Götterdämmerung, Royal Opera, Covent Garden, September 2012Posted on 2 October 2012
Under Antonio Pappano’s direction the orchestra gave us a lyrical and multi-layered interpretation of Wagner’s score, ranging from soft moments to huge power.
After the prologue with the Norns, followed by Brünnhilde and Siegfried, things really opened out in Act I with John Tomlinson as Hagen in the hall of the Gibichungs. He was riveting as he explains to his half brother and sister, Gunther and Gutrune, how they might win fabulous partners. Too fabulous of course, but they are easily fooled by this son of Alberich, who then gave a superb monologue as he sits to keep watch, ending deeply and darkly with des Niebelungen Sohn (the Niebelung’s son). Dimly lit, he remains sitting for the rest of the act as Brünnhilde is first visited by Waltraute and then by Siegfried’s transformation as Gunther.
Mihoko Fujimura as Waltraute showed wonderful stage presence and diction along with huge strength and purity of tone, outshining the uncertain stage presence and excessive vibrato of Susan Bullock’s Brünnhilde. She rose effortlessly over the orchestra, ending with a wonderfully defiant Walhalls Göttern weh! (Woe to the gods of Valhalla).
In Act II, Tomlinson as Hagen steals the show, quietly of course at first when he is addressed by his father Alberich, very assertively sung by Wolfgang Koch in a little boat in the air, like a one-eyed, heavy-set version of the Mekon. As the Gibichung scenes follow, with Stefan Vinke as a boldly ingenuous Siegfried, Peter Coleman-Wright as a grandiosely weak Gunther, and Rachel Willis-Sørensen as a very strongly sung Gutrune, Tomlinson once again became the focus with a powerful call to the vassals. After Brünnhilde arrives his gaze follows her, and when he persuades her and Gunther that the only solution is Siegfried’s death, his voice took on extraordinary colour.

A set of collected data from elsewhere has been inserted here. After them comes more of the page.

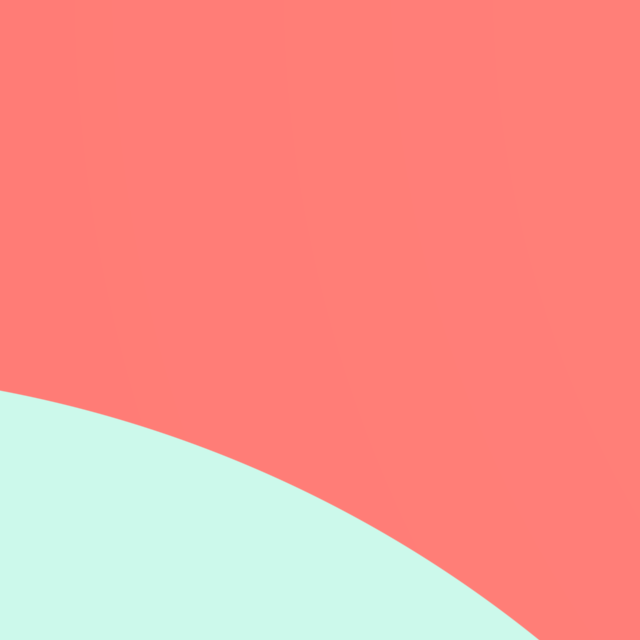
This background is drawn by a WebGL 2 fragment shader. Its source:

```glsl
#version 300 es
precision highp float;
// A large pale mint disc rising from the lower left over a soft coral gradient.
uniform vec2 u_resolution;
out vec4 fragColor;

float circleDistance(vec2 p, vec2 center, float radius) {
    return length(p - center) - radius;
}

void main() {
    vec2 uv = gl_FragCoord.xy / u_resolution;

    // Coral field, lighter toward a distant glow on the right
    float glow = 2.0 - distance(uv, vec2(2.43, 1.03));
    vec3 coral = vec3(1.0, 0.492, 0.467) + glow * vec3(0.0, 0.012, 0.009);

    // Mint disc with a smooth rim
    vec3 mint = vec3(0.80, 0.975, 0.92);
    float edge = circleDistance(uv, vec2(-0.3524, -1.4773), 1.9);
    float softness = max(0.0015, 0.75 / u_resolution.y);
    float disc = 1.0 - smoothstep(-softness, softness, edge);

    fragColor = vec4(mix(coral, mint, disc), 1.0);
}
```
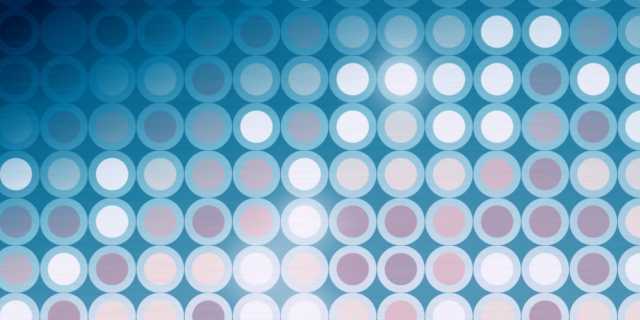
This pattern is drawn by a Shadertoy shader. Its source:

```glsl
// Touching rings with tinted inner discs on a square-like grid.
// A smooth light field, navy at the upper left to pale at the bottom, colours
// every layer; a hash picks each disc's tint and soft glows add highlights.

#define PITCH vec2(0.1504, 0.1484)   // grid step, in canvas heights
#define FIRST vec2(0.0495, 0.0990)   // first full ring, from the upper left
#define RING_RADIUS 0.0746
#define DISC_RADIUS 0.0505
#define GLOW_SIZE 0.105
#define GLOW_STRENGTH 0.55
#define GRAIN 0.018
#define SEED 3.0

const vec3 WHITE = vec3(0.97, 0.95, 0.99);
const vec3 CREAM = vec3(0.93, 0.86, 0.88);
const vec3 PINK  = vec3(0.87, 0.74, 0.80);
const vec3 MAUVE = vec3(0.72, 0.62, 0.72);

float hash(vec2 p) {
    return fract(sin(dot(p, vec2(127.1, 311.7)) + SEED) * 43758.545);
}

float noise(vec2 p) {
    vec2 i = floor(p), f = fract(p);
    f = f * f * (3.0 - 2.0 * f);
    return mix(mix(hash(i), hash(i + vec2(1, 0)), f.x),
               mix(hash(i + vec2(0, 1)), hash(i + vec2(1, 1)), f.x), f.y);
}

// Overall brightness: rises downwards, peaks right of the centre
float lightField(vec2 p) {
    float t = -0.09 + 0.98 * p.y + 0.55 * p.x - 0.18 * p.x * p.x;
    return clamp(t - 0.25 * p.x * (p.y - 0.4), 0.0, 1.0);
}

// Soft highlights centred on a few grid cells
float glow(vec2 p) {
    vec2 spots[4] = vec2[4](vec2(8, 1), vec2(6, 4), vec2(5, 5), vec2(6, 6));
    float sum = 0.0;
    for (int i = 0; i < 4; i++) {
        vec2 d = (p - FIRST - spots[i] * PITCH) / GLOW_SIZE;
        sum += exp(-dot(d, d));
    }
    return min(sum, 1.0);
}

// Blend four colours at t = 0, 0.33, 0.66 and 1
vec3 ramp(float t, vec3 a, vec3 b, vec3 c, vec3 d) {
    vec3 k = clamp(vec3(t, t - 0.33, t - 0.66) / vec3(0.33, 0.33, 0.34), 0.0, 1.0);
    return mix(mix(mix(a, b, k.x), c, k.y), d, k.z);
}

vec3 groundColor(float t) {
    return ramp(t, vec3(0.00, 0.09, 0.23), vec3(0.00, 0.38, 0.55),
                   vec3(0.12, 0.49, 0.64), vec3(0.32, 0.59, 0.72));
}

vec3 ringColor(float t) {
    return ramp(t, vec3(0.00, 0.14, 0.31), vec3(0.01, 0.44, 0.62),
                   vec3(0.47, 0.73, 0.83), vec3(0.83, 0.87, 0.94));
}

// Inner disc: white or cream veil over the ring, or a darker pink or mauve
vec3 discColor(vec2 cell, float t, vec3 ring, vec3 ground) {
    float kind = hash(cell + 17.0);
    float vary = mix(0.88, 1.0, hash(cell + 41.0));
    float warm = smoothstep(0.22, 0.95, t) * vary;
    float lit = glow(FIRST + cell * PITCH);
    if (lit > 0.8 || kind < 0.25)
        return mix(ring, WHITE, smoothstep(0.0, 0.7, t) * 0.93 * vary);
    if (kind < 0.50) return mix(ring, CREAM, warm);
    if (kind < 0.72) return mix(mix(ground, ring, 0.3), PINK, warm);
    return mix(ground, MAUVE, warm);
}

void mainImage(out vec4 fragColor, in vec2 fragCoord) {
    vec2 p = fragCoord / iResolution.y;
    p.y = 1.0 - p.y;                       // measure down from the top
    float aa = 1.0 / iResolution.y;

    // Grid cell and distance from its centre
    vec2 g = (p - FIRST) / PITCH + 0.5;
    vec2 cell = floor(g);
    float r = length((fract(g) - 0.5) * PITCH);

    // Layers: ground, ring, disc
    float t = lightField(p);
    float shine = glow(p) * GLOW_STRENGTH;
    vec3 ground = groundColor(t);
    vec3 ring = ringColor(t);
    vec3 disc = discColor(cell, t, ring, ground);
    vec3 col = mix(ground, ring, smoothstep(aa, -aa, r - RING_RADIUS));
    col = mix(col, disc, smoothstep(aa, -aa, r - DISC_RADIUS));

    // Highlights and faint brushed grain
    col = mix(col, WHITE, shine);
    col += GRAIN * (noise(p * vec2(12.0, 150.0)) - 0.5);
    fragColor = vec4(clamp(col, 0.0, 1.0), 1.0);
}
```
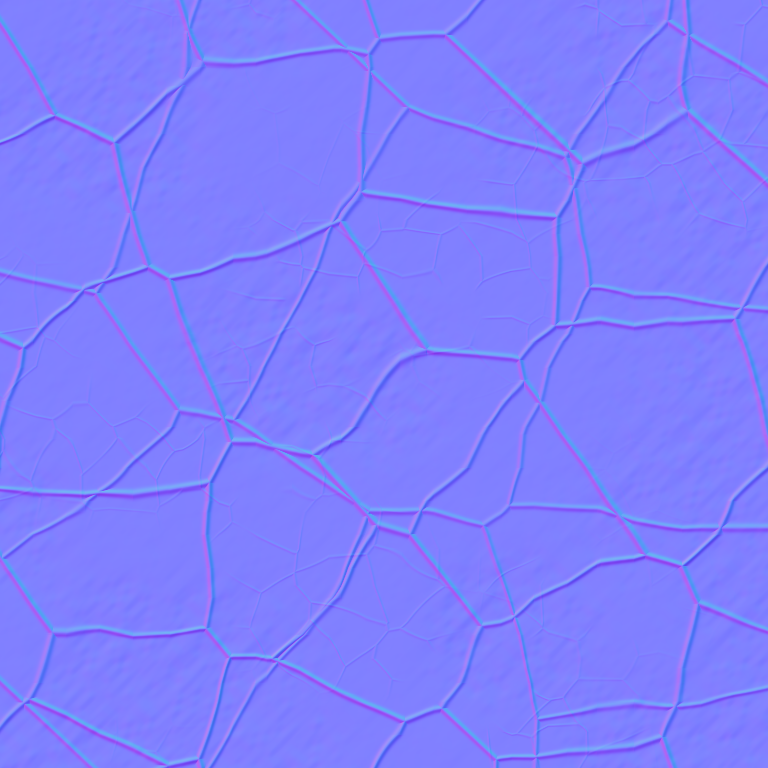
Give the GLSL for this texture map, as a Shadertoy shader.

```glsl
// Tangent-space normal map of cracked stone. A height field is built from
// two crossing Voronoi crack networks, faint hairline cracks and fine grain;
// its slope is then encoded as colour, with green pointing down.

float hash(vec2 p) {
    return fract(sin(dot(p, vec2(127.1, 311.7))) * 43758.5);
}

vec2 hash2(vec2 p) {
    return vec2(hash(p), hash(p + 57.3));
}

float lattice(vec2 cell, vec2 f) {
    return mix(mix(hash(cell), hash(cell + vec2(1, 0)), f.x),
               mix(hash(cell + vec2(0, 1)), hash(cell + 1.0), f.x), f.y);
}

// Smooth value noise
float noise(vec2 p) {
    vec2 f = fract(p);
    return lattice(floor(p), f * f * (3.0 - 2.0 * f));
}

// Piecewise linear noise, which bends lines into angular kinks
float kinkNoise(vec2 p) {
    return lattice(floor(p), fract(p));
}

// Distance to the nearest Voronoi border, in canvas units
float borderDistance(vec2 p, float scale) {
    p *= scale;
    vec2 cell = floor(p), f = fract(p);
    vec2 nearCell = vec2(0), nearest = vec2(0);
    float best = 9.0;
    for (int y = -1; y <= 1; y++)
    for (int x = -1; x <= 1; x++) {
        vec2 g = vec2(x, y);
        vec2 r = g + hash2(cell + g) - f;
        if (dot(r, r) < best) {
            best = dot(r, r);
            nearest = r;
            nearCell = g;
        }
    }
    float border = 9.0;
    for (int y = -2; y <= 2; y++)
    for (int x = -2; x <= 2; x++) {
        vec2 g = nearCell + vec2(x, y);
        vec2 r = g + hash2(cell + g) - f;
        vec2 across = r - nearest;
        if (dot(across, across) > 1e-5)
            border = min(border, dot(0.5 * (nearest + r), normalize(across)));
    }
    return border / scale;
}

// Rounded groove whose walls have about the given slope
float groove(float d, float width, float slope) {
    return -slope * width * exp(-d * d / (width * width));
}

float height(vec2 p) {
    // Diagonal axes: x runs up to the right, y up to the left
    vec2 diag = vec2(p.x + p.y, p.y - p.x) * 0.7071;

    // Shift along one diagonal: rising cracks wobble, falling ones stay straight
    float bend = 0.040 * kinkNoise(p * 9.0) + 0.014 * kinkNoise(p * 23.0 + 7.0);
    vec2 bent = diag + vec2(0.0, bend);

    // Main cracks, of varying width
    float width = mix(0.0030, 0.0043, noise(p * 6.0 + 31.0));
    float h = min(groove(borderDistance(bent + 3.7, 4.2), width, 0.58),
                  groove(borderDistance(bent + 11.3, 2.7), width * 0.9, 0.50));

    // Broken hairlines, gathered in patches
    vec2 frayed = p + 0.03 * vec2(kinkNoise(p * 21.0), kinkNoise(p * 21.0 + 40.0));
    float patches = smoothstep(0.42, 0.70, noise(p * 5.0 + 13.0));
    float gaps = smoothstep(0.30, 0.55, noise(p * 15.0 + 5.0));
    h += groove(borderDistance(frayed + 5.0, 14.0), 0.0018, 0.17 * patches * gaps);

    // Grain, drawn out along the rising diagonal
    float rough = mix(0.2, 1.0, smoothstep(0.3, 0.7, noise(p * 6.0 + 71.0)));
    h += rough * (0.0011 * noise(diag * vec2(28, 52)) + 0.0005 * noise(diag * vec2(75, 120)));
    return h;
}

void mainImage(out vec4 fragColor, in vec2 fragCoord) {
    vec2 p = fragCoord / min(iResolution.x, iResolution.y);

    // Slope by finite differences
    float e = 0.001;
    float h = height(p);
    vec2 tilt = vec2(h - height(p + vec2(e, 0)), height(p + vec2(0, e)) - h) / e;

    // Walls lit on both channels are worn flatter
    tilt -= 0.45 * max(0.5 * (tilt.x + tilt.y), 0.0);

    vec3 normal = normalize(vec3(tilt + vec2(0.008, 0.005), 1.0));
    fragColor = vec4(0.5 + 0.5 * normal, 1.0);
}
```
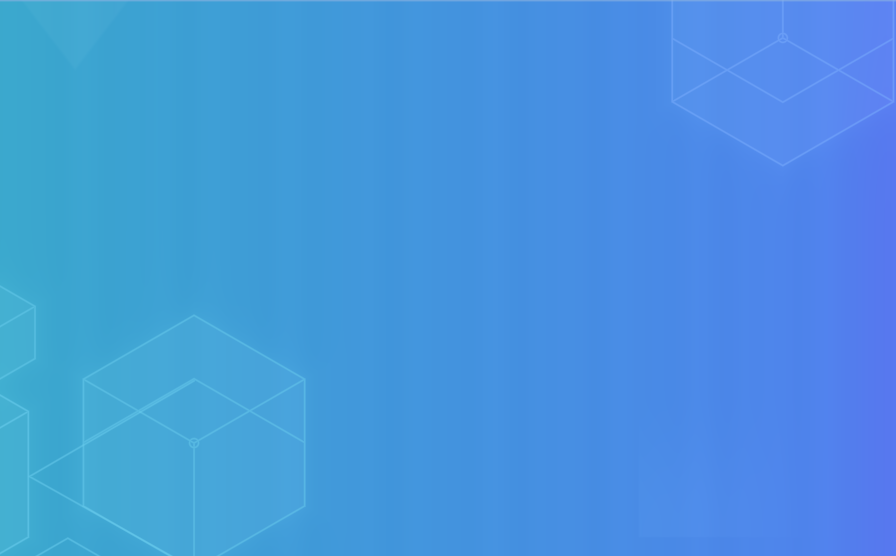
This background is drawn by a Shadertoy shader. Its source:

```glsl
// Teal to violet gradient with faint outlined isometric boxes in the corners.

// Distance to the segment from a to b
float segment(vec2 p, vec2 a, vec2 b) {
    vec2 ab = b - a;
    return length(p - a - ab * clamp(dot(p - a, ab) / dot(ab, ab), 0.0, 1.0));
}

// Soft thin stroke along distance d
float stroke(float d) {
    return 1.0 - smoothstep(0.0, 0.0013 + 1.0 / iResolution.y, abs(d));
}

// Signed distance to an isometric box outline; corners at (+-half.x, +-half.y)
float boxOutline(vec2 q, vec2 halfSize) {
    vec2 e = abs(q) - halfSize;
    return max(e.x, 0.5 * e.x + 0.866 * e.y);
}

// Lays a translucent box over col; flip = -1 turns it upside down
void addBox(inout vec3 col, vec2 p, vec2 centre, vec2 halfSize, float flip,
            float chevron, vec3 ink, float strength) {
    vec2 q = (p - centre) * vec2(1.0, flip);
    float d = boxOutline(q, halfSize);
    q.x = abs(q.x);

    // Pale body and halo
    float body = 1.0 - smoothstep(-0.002, 0.002, d);
    col += vec3(0.035, 0.03, 0.015) * body;
    col += vec3(0.02, 0.022, 0.012) * exp(-max(d, 0.0) * 45.0) * (1.0 - body);

    // Edges meeting at the front corner
    float slope = 0.577 * halfSize.x;
    vec2 front = vec2(0.0, halfSize.y - slope);
    float line = max(stroke(d), stroke(segment(q, front, halfSize)));
    line = max(line, stroke(segment(q, front, vec2(0.0, -halfSize.y - slope))));

    // Second, shifted lid and the corner ring
    float lid = stroke(segment(q, vec2(0.0, slope), vec2(halfSize.x, 0.0)));
    float ring = stroke(length(q - front) - 0.008);
    line = max(line, chevron * max(lid, ring));
    col = mix(col, ink, line * strength);
}

void mainImage(out vec4 fragColor, in vec2 fragCoord) {
    vec2 uv = fragCoord / iResolution.xy;
    vec2 p = fragCoord / iResolution.y;
    float x = uv.x;

    // Horizontal gradient, with a violet right edge
    vec3 col = vec3(0.228 + 0.045 * x + 0.05 * x * x, 0.658 - 0.158 * x, 0.803 + 0.135 * x);
    float violet = smoothstep(0.9, 1.0, x) * (1.0 - 0.5 * smoothstep(0.6, 1.0, uv.y));
    col += vec3(0.02, -0.03, 0.0) * violet;

    // Faint vertical banding
    col += 0.003 * (sin(x * 83.0) + sin(x * 137.0 + 1.3) * 0.6);

    // Pale wedge hanging from the top left
    float wedge = abs(p.x - 0.135) * 1.3 + 0.875 - p.y;
    col += vec3(0.025, 0.014, 0.008) * (1.0 - smoothstep(-0.006, 0.006, wedge));

    // Pale panel at the lower right, fading upwards and to the right
    float panel = smoothstep(1.147, 1.151, p.x) * smoothstep(0.032, 0.036, p.y);
    panel *= (1.0 - smoothstep(0.05, 0.3, p.y)) * (1.0 - smoothstep(1.2, 1.52, p.x));
    col += vec3(0.015, 0.015, 0.01) * panel;

    // Boxes: two cut by the left side, one at the bottom, one at the top right
    vec3 aqua = vec3(0.41, 0.80, 0.93);
    vec3 periwinkle = vec3(0.47, 0.67, 0.99);
    addBox(col, p, vec2(-0.135, 0.402), vec2(0.198, 0.047), 1.0, 0.0, aqua, 0.5);
    addBox(col, p, vec2(-0.147, 0.147), vec2(0.198, 0.113), 1.0, 0.0, aqua, 0.6);
    addBox(col, p, vec2(0.349, 0.204), vec2(0.199, 0.114), 1.0, 1.0, aqua, 0.5);
    addBox(col, p, vec2(1.408, 0.931), vec2(0.199, 0.114), -1.0, 1.0, periwinkle, 0.55);

    // Lid of a further box linking the lower left ones, and a tip below it
    vec2 corner = vec2(0.053, 0.143);
    float links = max(stroke(segment(p, corner, vec2(0.349, 0.315))),
                      stroke(segment(p, corner, vec2(0.349, -0.023))));
    vec2 tip = vec2(abs(p.x - 0.122), p.y);
    links = max(links, stroke(segment(tip, vec2(0.0, 0.032), vec2(0.08, -0.014))));
    col = mix(col, aqua, links * 0.55);

    // Pale hairline along the top
    col = mix(col, vec3(0.55, 0.70, 0.88), 0.6 * smoothstep(0.996, 0.999, uv.y));

    fragColor = vec4(col, 1.0);
}
```
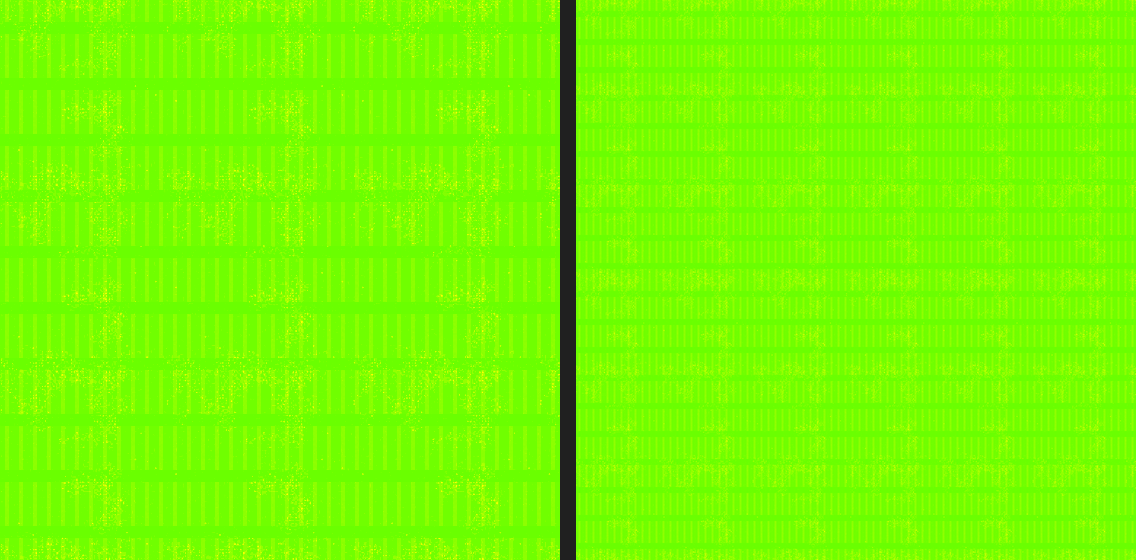
Left: one tile. Right: repeated 2 by 2.
Write a three.js fragment shader that draws this pattern.

```glsl
varying vec2 vUv;

const vec2 BAR_COUNT = vec2(40.0, 10.0);     // bars across, rows up
const vec2 BAR_HALF = vec2(0.137, 0.393);    // half size, in cells
const float EDGE = 0.0008;                   // edge softness, in canvas units
const float WEAR_TILES = 3.0;                // wear repeats per side
const float GRAIN_CELLS = 128.0;             // fine grain per wear tile
const float FLECK_CELLS = 64.0;              // larger flecks per wear tile

const vec3 GAP_COLOR = vec3(0.415, 1.0, 0.0);
const vec3 GROUND_COLOR = vec3(0.44, 1.0, 0.0);
const vec3 BAR_COLOR = vec3(0.55, 1.0, 0.0);
const vec3 GRAIN_TINT = vec3(0.14, 0.0, 0.0);
const vec3 FLECK_TINT = vec3(0.32, 0.0, 0.0);

float hash(vec2 cell, float seed) {
  vec3 p = fract(vec3(cell.xyx + seed * 17.3) * vec3(0.1031, 0.1030, 0.0973));
  p += dot(p, p.yzx + 33.33);
  return fract((p.x + p.y) * p.z);
}

// Value noise that wraps once per unit of p
float wrapNoise(vec2 p, float cells, float seed) {
  p *= cells;
  vec2 i = floor(p);
  vec2 f = p - i;
  f = f * f * (3.0 - 2.0 * f);
  vec2 a = mod(i, cells);
  vec2 b = mod(i + 1.0, cells);
  return mix(mix(hash(a, seed), hash(vec2(b.x, a.y), seed), f.x),
             mix(hash(vec2(a.x, b.y), seed), hash(b, seed), f.x), f.y);
}

// Cloudy patches joined by thin winding veins
float wearDensity(vec2 p) {
  float cloud = 0.0;
  float weight = 0.5;
  float cells = 5.0;
  for (int octave = 0; octave < 4; octave++) {
    cloud += weight * wrapNoise(p, cells, float(octave) + 1.0);
    weight *= 0.5;
    cells *= 2.0;
  }
  float bend = 0.7 * wrapNoise(p, 4.0, 6.0) + 0.3 * wrapNoise(p, 12.0, 7.0);
  float vein = 1.0 - smoothstep(0.0, 0.1, abs(bend - 0.5));
  return smoothstep(0.47, 0.78, cloud + 0.13 * vein);
}

// Round flecks of random size, one per cell at most
float flecks(vec2 p, float density) {
  vec2 cell = floor(p * FLECK_CELLS);
  vec2 id = mod(cell, FLECK_CELLS);
  vec2 center = 0.35 + 0.3 * vec2(hash(id, 11.0), hash(id, 12.0));
  float radius = mix(0.12, 0.32, hash(id, 13.0));
  float dist = length(p * FLECK_CELLS - cell - center);
  float present = step(hash(id, 14.0), 0.005 + 0.4 * density * density);
  return present * (1.0 - smoothstep(radius - 0.1, radius + 0.12, dist));
}

// Coverage of a centred band of given half width in cells
float band(float coord, float count, float halfWidth) {
  float dist = (abs(fract(coord) - 0.5) - halfWidth) / count;
  return 1.0 - smoothstep(-EDGE, EDGE, dist);
}

void main() {
  // Rows are centred on whole multiples of the row height
  vec2 grid = vUv * BAR_COUNT + vec2(0.0, 0.5);
  float column = band(grid.x, BAR_COUNT.x, BAR_HALF.x);
  float row = band(grid.y, BAR_COUNT.y, BAR_HALF.y);

  // Wear
  vec2 p = vUv * WEAR_TILES;
  float density = wearDensity(p);
  float grain = wrapNoise(p, GRAIN_CELLS, 21.0);
  float threshold = mix(0.86, 0.48, density);
  float speckle = smoothstep(threshold, threshold + 0.2, grain);
  float fleck = flecks(p, density);

  // Bars with a faint mottle, then speckles on top
  float mottle = 0.8 + 0.35 * wrapNoise(p, GRAIN_CELLS, 22.0);
  vec3 color = mix(GAP_COLOR, GROUND_COLOR, row);
  color = mix(color, BAR_COLOR, column * row * mottle);
  color += GRAIN_TINT * speckle * mix(0.7, 1.0, row);
  color += FLECK_TINT * fleck;

  gl_FragColor = vec4(min(color, 1.0), 1.0);
}
```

In Act III Stefan Vinke as Siegfried has just the right tone and bolshy attitude when meeting the Rheinmaidens, and when the hunters arrive he gives a fine account of his earlier life, urged on by Hagen. Hagen’s murder of Siegfried and subsequent attempt to grab the ring from him was very effective, and the orchestra then swept us forward with a superb funeral march. Weakness only occurs later at the hall of the Gibichungs where instead of Brünnhilde dominating Gutrune, Rachel Willis-Sørensen had the more powerful stage presence, though after feebly raising an arm just before Starke Scheite, Susan Bullock as Brünnhilde sang strongly at the end.
The final scene of Keith Warner’s production has Hagen taking the ring from Brünnhilde only to be overwhelmed by the Rheinmaidens. Images of the gods are suspended over fires, and young people come onto stage as if representing a new world order, but I would prefer the music without too much imagery. All in all, however, a memorable Ring cycle under Pappano’s musical direction, and a nice touch at the end was the entire orchestra appearing on stage for the curtain calls.
There are three further Ring cycles, the final Götterdämmerung being on November 2 — for details click here. There will also be a live broadcast on Radio 3 on Wednesday, October 24 at 3:45 pm, and Christmas broadcasts of Acts I, II and III on January 2, 3 and 4 at 4:30 pm.